For college students, the month of August brings both the end of summer and the beginning of the fall semester. For many, this new season is well anticipated. It’s a chance to reconnect with friends after a three-month hiatus and serves as a clean slate for academics, among other things. And as I enter my last year of college, I’m looking forward to seeing familiar faces and eating breakfast at my favorite spots. As I type this sentence, I need to pause.

Once upon a time, three years ago, there stood a college freshman terrified of leaving home. I didn’t have any familiar faces to go back to or any delicious food spots that I visited each week. I had fear, and tons of it. And if you’re a first-year student, I imagine you’re currently walking in those footprints that I, and many who came before me, have previously walked.

Freshman year is advertised as an unforgettable experience. A year of growth! No parental supervision! A chance to forget everyone you went to high school with! Heck, Target and Bed Bath & Beyond make it seem like the only thing that matters is having Insta-worthy dorm décor. But what’s not advertised is how hard that first year is going to be. The Common App (yikes, seniors, remember that guy?) may have asked you why you wanted to attend UNCW or what value you brought to the campus, but in no way does it prepare you for what happens once you step foot on campus.

Now, I can’t speak for everyone. My boyfriend adjusted to campus in, like, five seconds and my freshman roommate couldn’t wait to be on her own. I on the other hand, cried from the moment my parents left me in Belk until Christmas break.

Okay, I’m joking. But I did cry. A lot.


Look at that face! My eyes are bright red and my cheeks are puffy from the amount of crying I’ve already done.

And guess what? That’s okay! I’m okay! Everyone’s experience is going to be different. Some of you reading this may think I’m a crazy person and others may be crying because they miss their mom so much it hurts. Neither way is right, but if I had to guess, I would say that you’re closer to reaching for the tissue box than you are from rolling your eyes.

In one study conducted by UCLA, 66 percent of first-year students reported that they felt lonely or homesick. Let that number sink in. More than half expressed these feelings.

Think about it: after 18-plus years, the comfort of home is taken away. Literally, in one day, one drive, one flight, it all changes. Your bedroom is replaced with a shoebox. Mom’s delicious homecooked meals are substituted with some concoction at Wag. And all of those familiar faces that your high school afforded you are now filled with profiles of strangers.

In the beginning, no one is there to guide you or hold your hand through this incredibly transformative process you’re undergoing. And as someone who survived homesickness and lived to tell about it, I promise you’ll be thankful that you put yourself in a situation to be uncomfortable.
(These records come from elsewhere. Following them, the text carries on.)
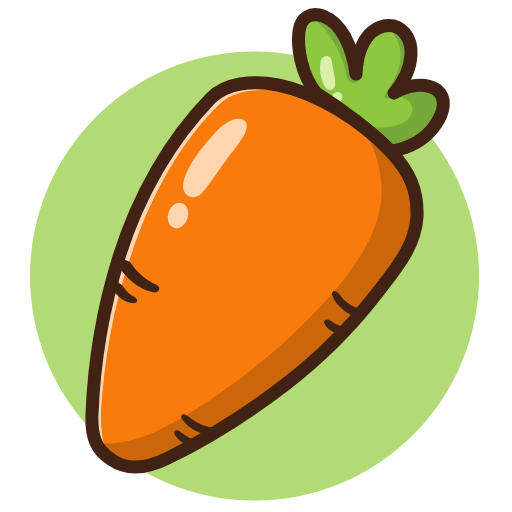
<!DOCTYPE html>
<html lang="en">
<head>
<meta charset="utf-8">
<title>Carrot</title>
<style>
:root {
  --paper: #ffffff;
  --disc: #b2db76;
  --outline: #402314;
  --orange: #f97b0b;
  --orange-shade: #cb660b;
  --shine: #fed5ae;
  --leaf: #8dc83f;
  --leaf-shade: #77a83a;
  --leaf-shine: #d9f0a8;
}
html, body { margin: 0; width: 512px; height: 512px; overflow: hidden; background: var(--paper); }
svg { display: block; }
.disc { fill: var(--disc); }
.outline { fill: none; stroke: var(--outline); stroke-width: 13; stroke-linejoin: round; stroke-linecap: round; }
.crease { fill: var(--outline); }
.orange { fill: var(--orange); }
.orange-shade { fill: var(--orange-shade); }
.shine { fill: var(--shine); }
.leaf { fill: var(--leaf); }
.leaf-shade { fill: var(--leaf-shade); }
.leaf-shine { fill: var(--leaf-shine); }
</style>
</head>
<body>
<svg width="512" height="512" viewBox="0 0 512 512" role="img" aria-label="Carrot with green leaves on a green disc">
  <defs>
    <path id="root-shape" d="M211 98C226 83 252 80 278 85C318 93 362 121 391 152C410 172 418 191 417 217C415 248 394 271 374 297C352 325 321 357 286 384C247 414 203 441 168 458C148 468 128 471 112 460C96 450 91 437 92 414C94 363 103 308 119 257C138 196 170 140 211 98Z"/>
    <path id="leaf-shape" d="M316 93C301 74 297 47 299 31C301 17 311 12 323 16C341 23 352 45 356 74C357 50 366 30 384 26C402 23 412 38 411 55C410 70 403 83 394 93C407 85 425 82 437 90C447 98 444 112 436 124C426 139 411 148 391 151C367 128 343 110 316 93Z"/>
    <clipPath id="root-clip"><use href="#root-shape"/></clipPath>
    <clipPath id="leaf-clip"><use href="#leaf-shape"/></clipPath>
  </defs>

  <circle class="disc" cx="254.500" cy="276" r="224.500"/>

  <g id="leaves">
    <use href="#leaf-shape" class="leaf"/>
    <g clip-path="url(#leaf-clip)">
      <path class="leaf-shade" d="M308 14C326 27 342 48 347 78C350 87 362 82 363 74L356 66C352 38 340 16 320 8Z"/>
      <path class="leaf-shade" d="M384 25C399 35 404 52 398 70C394 82 388 90 384 97C389 100 396 99 400 97C409 98 414 105 412 113C408 124 393 129 371 127L360 124L392 160L455 128V74L414 84L420 24Z"/>
    </g>
    <path class="leaf-shine" d="M321 60C324 54 331 55 332 62C333 71 336 79 335 86C333 92 327 91 324 85C320 77 319 67 321 60Z"/>
    <circle class="leaf-shine" cx="337.500" cy="97" r="5"/>
    <use href="#leaf-shape" class="outline"/>
  </g>

  <g id="root">
    <use href="#root-shape" class="shine"/>
    <g clip-path="url(#root-clip)">
      <path class="orange" d="M222 102C235 91 256 89 282 90L440 140V300L180 480H124C107 464 100 440 101 412C104 362 113 308 129 262C148 200 180 141 222 102Z"/>
      <path class="orange-shade" d="M362 126C378 152 386 182 379 213C369 256 331 298 291 336C247 377 194 413 157 431C137 440 119 445 98 443L110 485H190L430 300V150Z"/>
    </g>
    <path class="shine" d="M214 134C224 122 238 115 245 121C251 128 241 140 234 150C223 163 213 180 202 193C194 201 184 197 183 187C183 171 201 148 214 134Z"/>
    <ellipse class="shine" cx="178" cy="215.500" rx="10" ry="13" transform="rotate(18 178 215.500)"/>
    <use href="#root-shape" class="outline"/>
  </g>

  <g id="creases" class="crease">
    <path d="M123 259L130 262C136 271 145 280 157 285C162 289 158 294 152 292C139 289 129 280 121 270Z"/>
    <path d="M116 281L122 285C126 291 130 295 136 298C139 301 136 304 132 303C124 302 118 297 113 290Z"/>
    <path d="M332 294C332 290 336 290 339 294C345 302 352 307 361 309L355 317C344 312 334 303 332 294Z"/>
    <path d="M324 322C325 319 328 319 331 321C336 325 342 327 348 327L341 334C333 333 326 329 324 322Z"/>
    <path d="M181 417C182 413 185 414 189 417C198 424 207 428 218 428L210 436C197 433 185 426 181 417Z"/>
    <path d="M174 433C175 429 178 430 182 433C188 438 195 441 203 441L195 447C185 446 177 440 174 433Z"/>
  </g>
</svg>
</body>
</html>
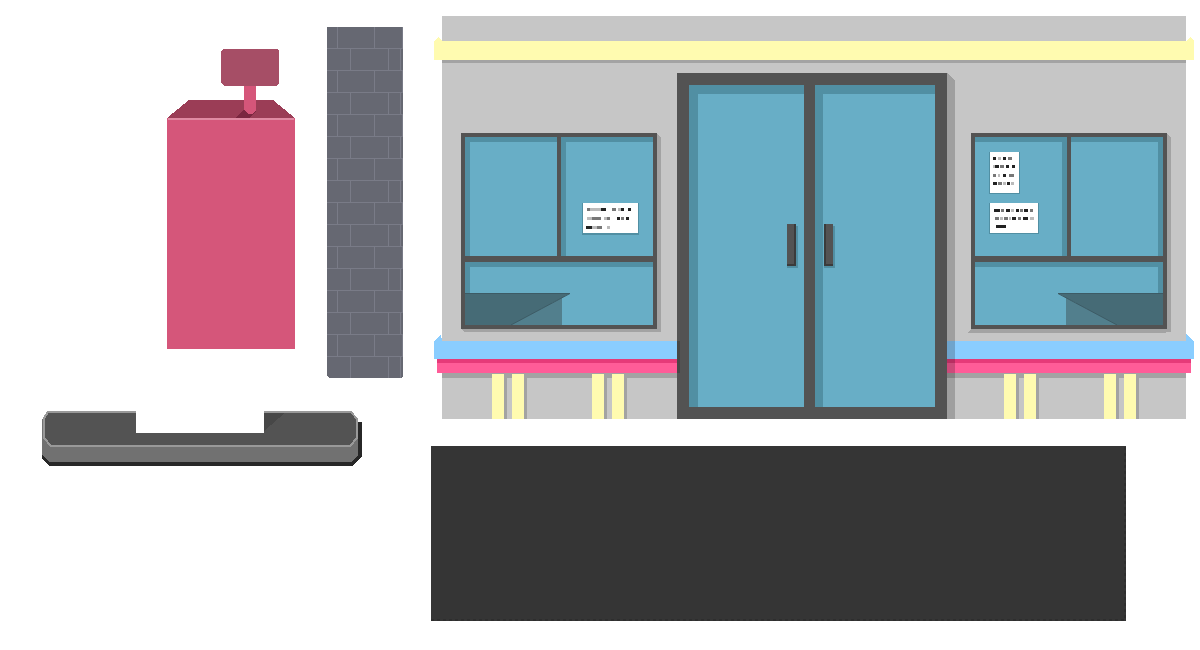
<!DOCTYPE html>
<html lang="en">
<head>
<meta charset="utf-8">
<title>Storefront sprite sheet</title>
<style>
:root {
  --wall: #c6c6c6; --wall-shade: #a3a3a3;
  --frame: #535353; --frame-dark: #3b3b3b;
  --glass: #68aec6; --glass-shade: #518fa3; --glass-dark: #466b76; --glass-mid: #527f8d;
  --cream: #fffbb0; --sky: #8acdff; --pink: #ff5c98; --pink-dark: #e63a79;
  --rose: #d5567a; --rose-sign: #a64e66; --rose-top: #9b3d56; --rose-deep: #7b2740; --rose-edge: #e08aa2;
  --brick: #666872; --mortar: #797b87;
  --asphalt: #353535; --asphalt-edge: #2e2e2e;
  --ink: #222; --ink-mid: #777; --ink-soft: #bbb;
}
html, body { margin: 0; background: #fff; overflow: hidden; }
svg { display: block; width: 1200px; height: 650px; }
.wall { fill: var(--wall); } .wall-shade { fill: var(--wall-shade); }
.frame { fill: var(--frame); } .frame-dark { fill: var(--frame-dark); }
.glass { fill: var(--glass); } .glass-shade { fill: var(--glass-shade); }
.cream { fill: var(--cream); } .sky { fill: var(--sky); } .pink { fill: var(--pink); }
.paper { fill: #fff; }
.script { fill: none; stroke-width: 3; }
.dark { stroke: var(--ink); } .mid { stroke: var(--ink-mid); } .soft { stroke: var(--ink-soft); }
</style>
</head>
<body>
<svg viewBox="0 0 1200 650" shape-rendering="crispEdges" role="img" aria-label="Shop front with a rooftop unit, brick column, kerb and road">
  <defs>
    <pattern id="bricks" x="327" y="27" width="76" height="44" patternUnits="userSpaceOnUse">
      <rect width="76" height="44" fill="var(--brick)"/>
      <path d="M0 21.5H76M0 43.5H76M10.5 0V21M47.5 0V21M75.5 0V21M23.5 22V43M61.5 22V43M73.5 22V43" fill="none" stroke="var(--mortar)"/>
    </pattern>
    <g id="window-frame">
      <path class="wall-shade" d="M196 1L200 4V199H3L1 196H196Z"/>
      <rect class="frame" width="196" height="196"/>
      <rect class="glass-shade" x="4" y="4" width="92" height="119"/>
      <rect class="glass-shade" x="100" y="4" width="92" height="119"/>
      <rect class="glass-shade" x="4" y="129" width="188" height="63"/>
    </g>
    <g id="leg-pair">
      <path class="wall-shade" d="M12 0h3v45h-3zM32 0h3v45h-3z"/>
      <path class="cream" d="M0 0h12v45H0zM20 0h12v45H20z"/>
    </g>
    <g id="wide-note">
      <path class="script dark" d="M4 7.500H10M16 7.500H20M26 7.500H29M34 7.500H38M22 15.500H26M33 15.500H38M6 23.500H16"/>
      <path class="script mid" d="M11 7.500H14M30 7.500H33M40 7.500H43M5 15.500H9M14 15.500H18M28 15.500H31"/>
      <path class="script soft" d="M21 7.500H24M10 15.500H13M19 15.500H21M40 15.500H44"/>
    </g>
  </defs>

  <g id="rooftop-sign">
    <path fill="var(--rose-top)" d="M189 100H273L295 118H167Z"/>
    <path fill="var(--rose-deep)" d="M245 109L235 118H249L256 111V109Z"/>
    <path fill="var(--rose)" d="M244 85H256V110L252 114H248L244 110Z"/>
    <path fill="var(--rose-sign)" d="M223 49H277L279 51V83L276 86H224L221 83V51Z"/>
    <rect fill="var(--rose)" x="167" y="118" width="128" height="231"/>
    <rect fill="var(--rose-edge)" x="168" y="118" width="126" height="2"/>
  </g>

  <g id="brick-column">
    <path fill="url(#bricks)" d="M327 27H403V376L401 378H329L327 376Z"/>
  </g>

  <g id="kerb">
    <path fill="#272727" d="M42 452L50 462H351L358 454V422H362V456L352 466H49L42 459Z"/>
    <path fill="#717171" d="M42 419H46V437L52 445H350L356 437V419H358V455L351 462H49L42 455Z"/>
    <path class="frame" d="M48 412H136V433H264V412H351L357 419V438L350 445H51L44 438V418Z"/>
    <path fill="#474747" d="M264 412H286L264 431Z"/>
    <path fill="none" stroke="#999" stroke-width="2" d="M136 412H48L44 418V438L51 446H350L357 438V419L351 412H264"/>
  </g>

  <g id="shop">
    <g id="facade">
      <rect class="wall" x="442" y="16" width="744" height="403"/>
      <rect class="wall-shade" x="442" y="60" width="744" height="3"/>
      <path class="cream" d="M434 41L438 37L442 41H1186L1190 37L1194 41V60H434Z"/>
    </g>

    <g id="left-window">
      <use href="#window-frame" x="461" y="133"/>
      <path class="glass" d="M470 142H557V256H470zM566 142H653V256H566zM470 267H653V325H470z"/>
      <path fill="var(--glass-mid)" d="M465 293H570L562 298V325H465Z"/>
      <path fill="var(--glass-dark)" d="M465 293H570L511 325H465Z"/>
      <path fill="none" stroke="#3d5b65" d="M465 293.500H570L511 325" shape-rendering="auto"/>
      <rect class="glass-shade" x="582" y="203" width="57" height="32"/>
      <rect class="paper" x="583" y="203" width="55" height="30"/>
      <g id="opening-notice">
        <path class="script dark" d="M601 209.500H606M621 209.500H624M628 209.500H631M617 218.500H620M626 218.500H629M586 227.500H592"/>
        <path class="script mid" d="M587 209.500H590M612 209.500H616M592 218.500H601M607 218.500H610M621 218.500H624M597 227.500H602"/>
        <path class="script soft" d="M590 209.500H601M618 209.500H621M587 218.500H592M604 218.500H607M592 227.500H597M607 227.500H610"/>
      </g>
    </g>

    <g id="right-window">
      <use href="#window-frame" x="971" y="133"/>
      <path class="wall-shade" d="M971 329H1166V333H967L971 329Z"/>
      <path class="glass" d="M975 142H1062V256H975zM1071 142H1163V256H1071zM975 267H1158V325H975z"/>
      <path class="glass-shade" d="M1071 137h92v5h-92zM1158 142h5v114h-5z"/>
      <path fill="var(--glass-mid)" d="M1058 293H1163V325H1066V298Z"/>
      <path fill="var(--glass-dark)" d="M1058 293H1163V325H1117Z"/>
      <path fill="none" stroke="#3d5b65" d="M1163 293.500H1058L1117 325" shape-rendering="auto"/>
      <path class="glass-shade" d="M989 152h31v42h-31zM989 203h50v31h-50z"/>
      <path class="paper" d="M990 152h29v41h-29zM990 203h48v30h-48z"/>
      <g id="poster">
        <path class="script dark" d="M993 158.500H996M1003 158.500H1006M995 166.500H999M1006 166.500H1009M1012 166.500H1015M1003 175.500H1006M993 183.500H997M1007 183.500H1010"/>
        <path class="script mid" d="M1008 158.500H1012M1000 166.500H1004M993 175.500H996M1009 175.500H1014M998 183.500H1002"/>
        <path class="script soft" d="M998 158.500H1001M993 166.500H995M998 175.500H1000M1003 183.500H1006M1011 183.500H1014"/>
      </g>
      <use href="#wide-note" x="990" y="203"/>
    </g>

    <g id="counter">
      <rect class="wall-shade" x="442" y="373" width="744" height="5"/>
      <use href="#leg-pair" x="492" y="374"/>
      <use href="#leg-pair" x="592" y="374"/>
      <use href="#leg-pair" x="1004" y="374"/>
      <use href="#leg-pair" x="1104" y="374"/>
      <rect class="pink" x="437" y="359" width="754" height="14"/>
      <rect fill="var(--pink-dark)" x="437" y="359" width="754" height="4"/>
      <path class="sky" d="M434 341L441 334L442 341H1186V334L1194 341V359H434Z"/>
    </g>

    <g id="entrance">
      <path fill="#000" fill-opacity=".2" d="M947 73L955 80V419H947Z"/>
      <rect class="frame" x="677" y="73" width="270" height="346"/>
      <path class="frame-dark" d="M677 341h3v32h-3z" fill-opacity=".5"/>
      <path class="glass-shade" d="M689 85H804V407H689zM815 85H935V407H815z"/>
      <path class="glass" d="M698 94H804V407H698zM823 94H935V407H823z"/>
      <g id="handles">
        <path class="glass-shade" d="M787 226h11v42h-11zM824 226h11v42h-11z"/>
        <path class="frame-dark" d="M787 224h9v42h-9zM824 224h9v42h-9z"/>
        <path class="frame" d="M787 224h7v40h-7zM826 224h7v40h-7z"/>
      </g>
    </g>
  </g>

  <g id="road">
    <rect fill="var(--asphalt)" x="431" y="446" width="695" height="175"/>
    <path fill="none" stroke="var(--asphalt-edge)" stroke-width="2" stroke-dasharray="3 3" d="M431 620H1125V446"/>
  </g>
</svg>
</body>
</html>
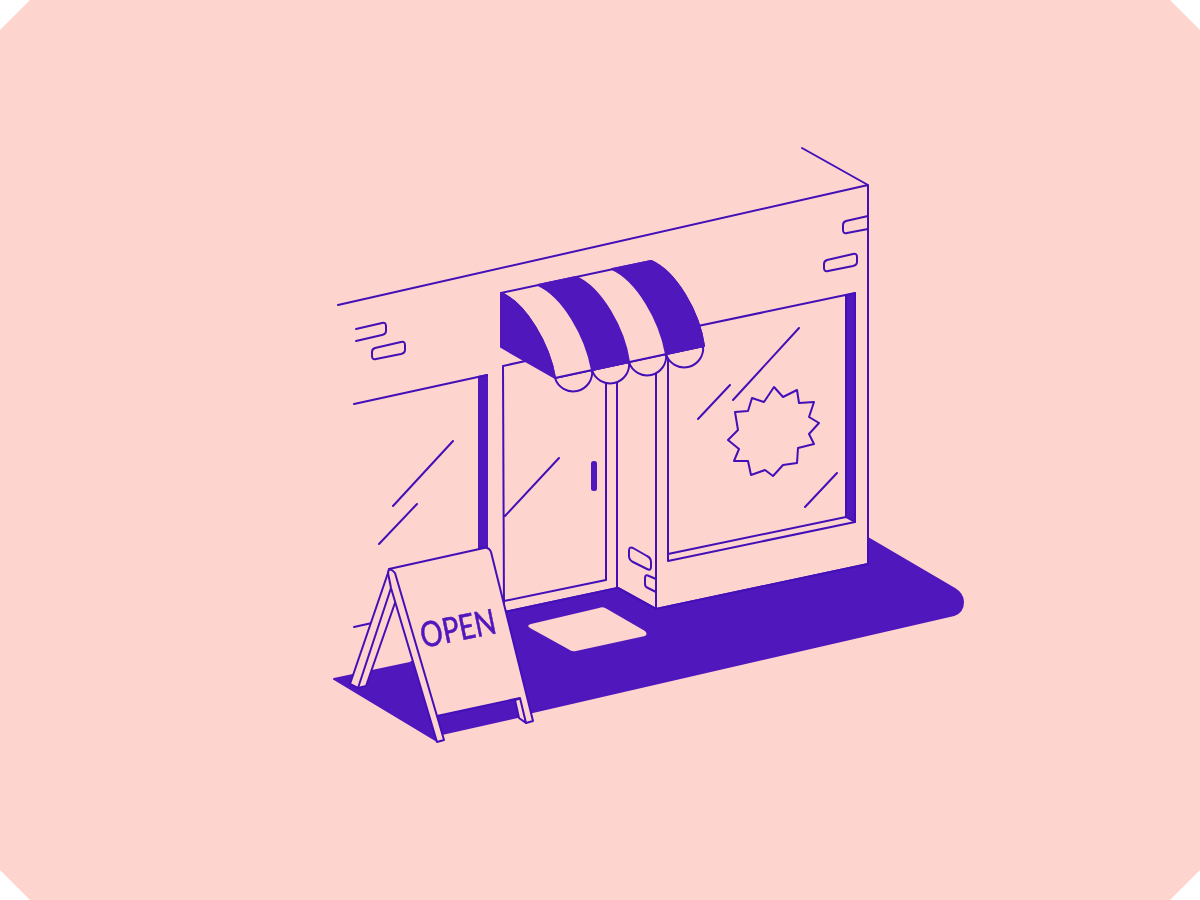
<!DOCTYPE html>
<html lang="en">
<head>
<meta charset="utf-8">
<title>Open shop</title>
<style>
:root { --pink: #fdd4ce; --violet: #5017bd; --line: #4310b8; --paper: #fff; }
html, body { margin: 0; width: 1200px; height: 900px; overflow: hidden; background: var(--paper); }
svg { display: block; }
.card, .pink { fill: var(--pink); }
.solid { fill: var(--violet); }
.line { fill: none; stroke: var(--line); stroke-width: 2; stroke-linecap: round; stroke-linejoin: round; }
.face { fill: var(--pink); stroke: var(--line); stroke-width: 2; stroke-linejoin: round; }
.edge { stroke: var(--violet); stroke-width: 2; stroke-linejoin: round; }
.sign-text { font: 400 35px Lato, "Open Sans", sans-serif; fill: var(--violet); stroke: var(--violet); stroke-width: .6; }
</style>
</head>
<body>
<svg width="1200" height="900" viewBox="0 0 1200 900" role="img" aria-label="Shop front with a striped awning and an open sign">
  <defs>
    <path id="scallop" d="M555 378A19 19 0 0 0 592 370Z"/>
    <path id="brick" d="M827 260L853 254Q857 253 857 257V262Q857 265 853 266L828 271Q824 272 824 268V264Q824 261 827 260Z"/>
  </defs>

  <polygon class="card" points="30,0 1170,0 1200,30 1200,870 1170,900 30,900 0,870 0,30"/>

  <g id="pavement">
    <path class="solid edge" d="M334 679L410 663L504 612L618 588L656 609L868 564V538L955 589Q963 594 963 602Q963 612 954 615L437 734V741Z"/>
    <path class="pink" d="M531 624L599 608Q603 606 607 609L645 631Q648 634 645 636L576 651Q572 652 568 649L530 628Q526 625 531 624Z"/>
  </g>

  <g id="building" class="line">
    <path d="M338 305L868 185V564L656 609L618 588M802 148L868 185"/>
    <path d="M656 372V609M617 379V588L504 612"/>
  </g>

  <g id="bricks" class="line">
    <use href="#brick"/>
    <use href="#brick" x="-452" y="88"/>
    <path d="M868 216L846 221Q843 222 843 225V230Q843 234 847 233L868 229"/>
    <path d="M356 329L382 323Q386 322 386 326V331Q386 334 382 335L356 341"/>
    <path d="M633 548L647 556Q651 558 651 562V567Q651 571 647 569L633 562Q629 560 629 556V551Q629 546 633 548Z"/>
    <path d="M656 579L649 576Q645 574 645 578V584Q645 587 648 588L656 592"/>
  </g>

  <g id="left-window">
    <polygon class="solid" points="478,376 488,374 488,560 478,560"/>
    <path class="line" d="M354 404L487 375M453 441L393 506M417 504L379 544M354 627L372 623"/>
  </g>

  <g id="door">
    <path class="line" d="M530 360L503 366L504 612M606 380V580L504 601M559 458L505 516"/>
    <rect class="solid" x="591" y="461" width="6" height="30" rx="2.5"/>
  </g>

  <g id="right-window">
    <polygon class="solid" points="846,295 856,292 856,523 846,517"/>
    <path class="line" d="M698 326L855 293V522L668 561V360M668 554L846 517L855 522M846 295V517"/>
    <path class="line" d="M799 328L733 400M730 385L698 419M837 473L805 507"/>
    <polygon class="line" points="774,387 783,397 797,390 799,403 814,402 809,417 819,423 809,434 814,444 798,448 797,463 783,465 773,476 765,470 751,475 748,461 734,461 739,449 728,440 738,430 735,412 748,411 752,398 764,402"/>
  </g>

  <g id="awning">
    <g class="face">
      <use href="#scallop"/>
      <use href="#scallop" x="37" y="-8"/>
      <use href="#scallop" x="74" y="-16"/>
      <use href="#scallop" x="111" y="-24"/>
    </g>
    <path class="face" d="M501 293L651 261C676 272 699 312 704 346L555 378C549 344 526 304 501 293Z"/>
    <path class="solid edge" d="M501 293C526 304 549 344 555 378L501 347Z"/>
    <path class="solid edge" d="M538 285L576 277C601 288 624 328 629 362L592 370C586 336 563 296 538 285Z"/>
    <path class="solid edge" d="M612 269L651 261C676 272 699 312 704 346L666 354C660 320 637 280 612 269Z"/>
  </g>

  <g id="open-sign">
    <path class="face" d="M389 570L350 684L358 688L366 686L396 600L391 580Z"/>
    <path class="line" d="M391 588L358 688"/>
    <polygon class="solid" points="436,715 516,698 522,717 442,735"/>
    <path class="face" d="M515 700L522 698L526 723L519 718Z"/>
    <path class="face" d="M389 569L484 548Q489 547 491 552L533 721L526 723L520 698L437 716L444 740L437 742L391 588L388 573Z"/>
    <path class="line" d="M389 569Q393 570 395 573L437 716"/>
    <text class="sign-text" transform="matrix(1 -.2 .2 .98 423 648)" textLength="75" lengthAdjust="spacingAndGlyphs">OPEN</text>
  </g>
</svg>
</body>
</html>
Though the saying is old and cliché, change doesn’t happen when you’re comfortable.

One of the first things I did freshman year was sign up for recruitment. Yes, I chose to stay on campus during Labor Day weekend rather than hiding away at home for three days. And when I say I chose to stay, I mean my mom told me I wasn’t allowed to come home (even though I begged) because she knew this would be the turning point in the tear-filled saga that had become my life. So, I listened. Partially because I had no car, and no one would take me home, but mainly because I knew my mom was right.

And for all of you ladies afraid to go through recruitment because you’re intimidated, here’s a story for you. I was in line with my Gamma Chi group getting ready to go into a sorority’s room when an image of my parents from my high school graduation popped into my head. They were standing together smiling at me on stage. I can still see this picture, and I can tell you that it’s very simple. Nothing crazy or tear-inducing, but alas, here we are.

Within seconds, I’m bawling my eyes out, unable to get it together. Before I know it, the doors are opening, and the chanting gets louder, and a girl with beautiful teeth is looping her arm through mine. And yes, I’m still crying.

I am forever grateful (and pridefully indebted) to that poor recruiter from Alpha Gamma Delta who got stuck with me as her Potential New Member. But here’s the other crazy thing: I sucked up my pride and stuck through the rest of recruitment. A few days later, I became a new member of Chi Omega. Three months later, I became the Model Initiate. Two years later, I was slated as president. This month, I’ll apply to become a National Consultant after graduation.

I found my place in an organization that made me feel bigger and the campus smaller. In a season of discomfort and self-doubt, I chose to power through because I knew a different, stronger person existed on the other side. Right this moment, you feel misplaced. You’re struggling to wrap your mind around the fact that everyone has it all together except for you. But guess what? None of us know what we’re doing, but over time we begin to make strides towards figuring it out.

So, sit in your discomfort and remember that it’s temporary. Before you know it, you’ll be the senior talking to a freshman and telling him or her all about the incredible friends you’ve made and the things you’ve accomplished. But in order to get there, you need to be strong, power through and find peace in the journey that lies ahead.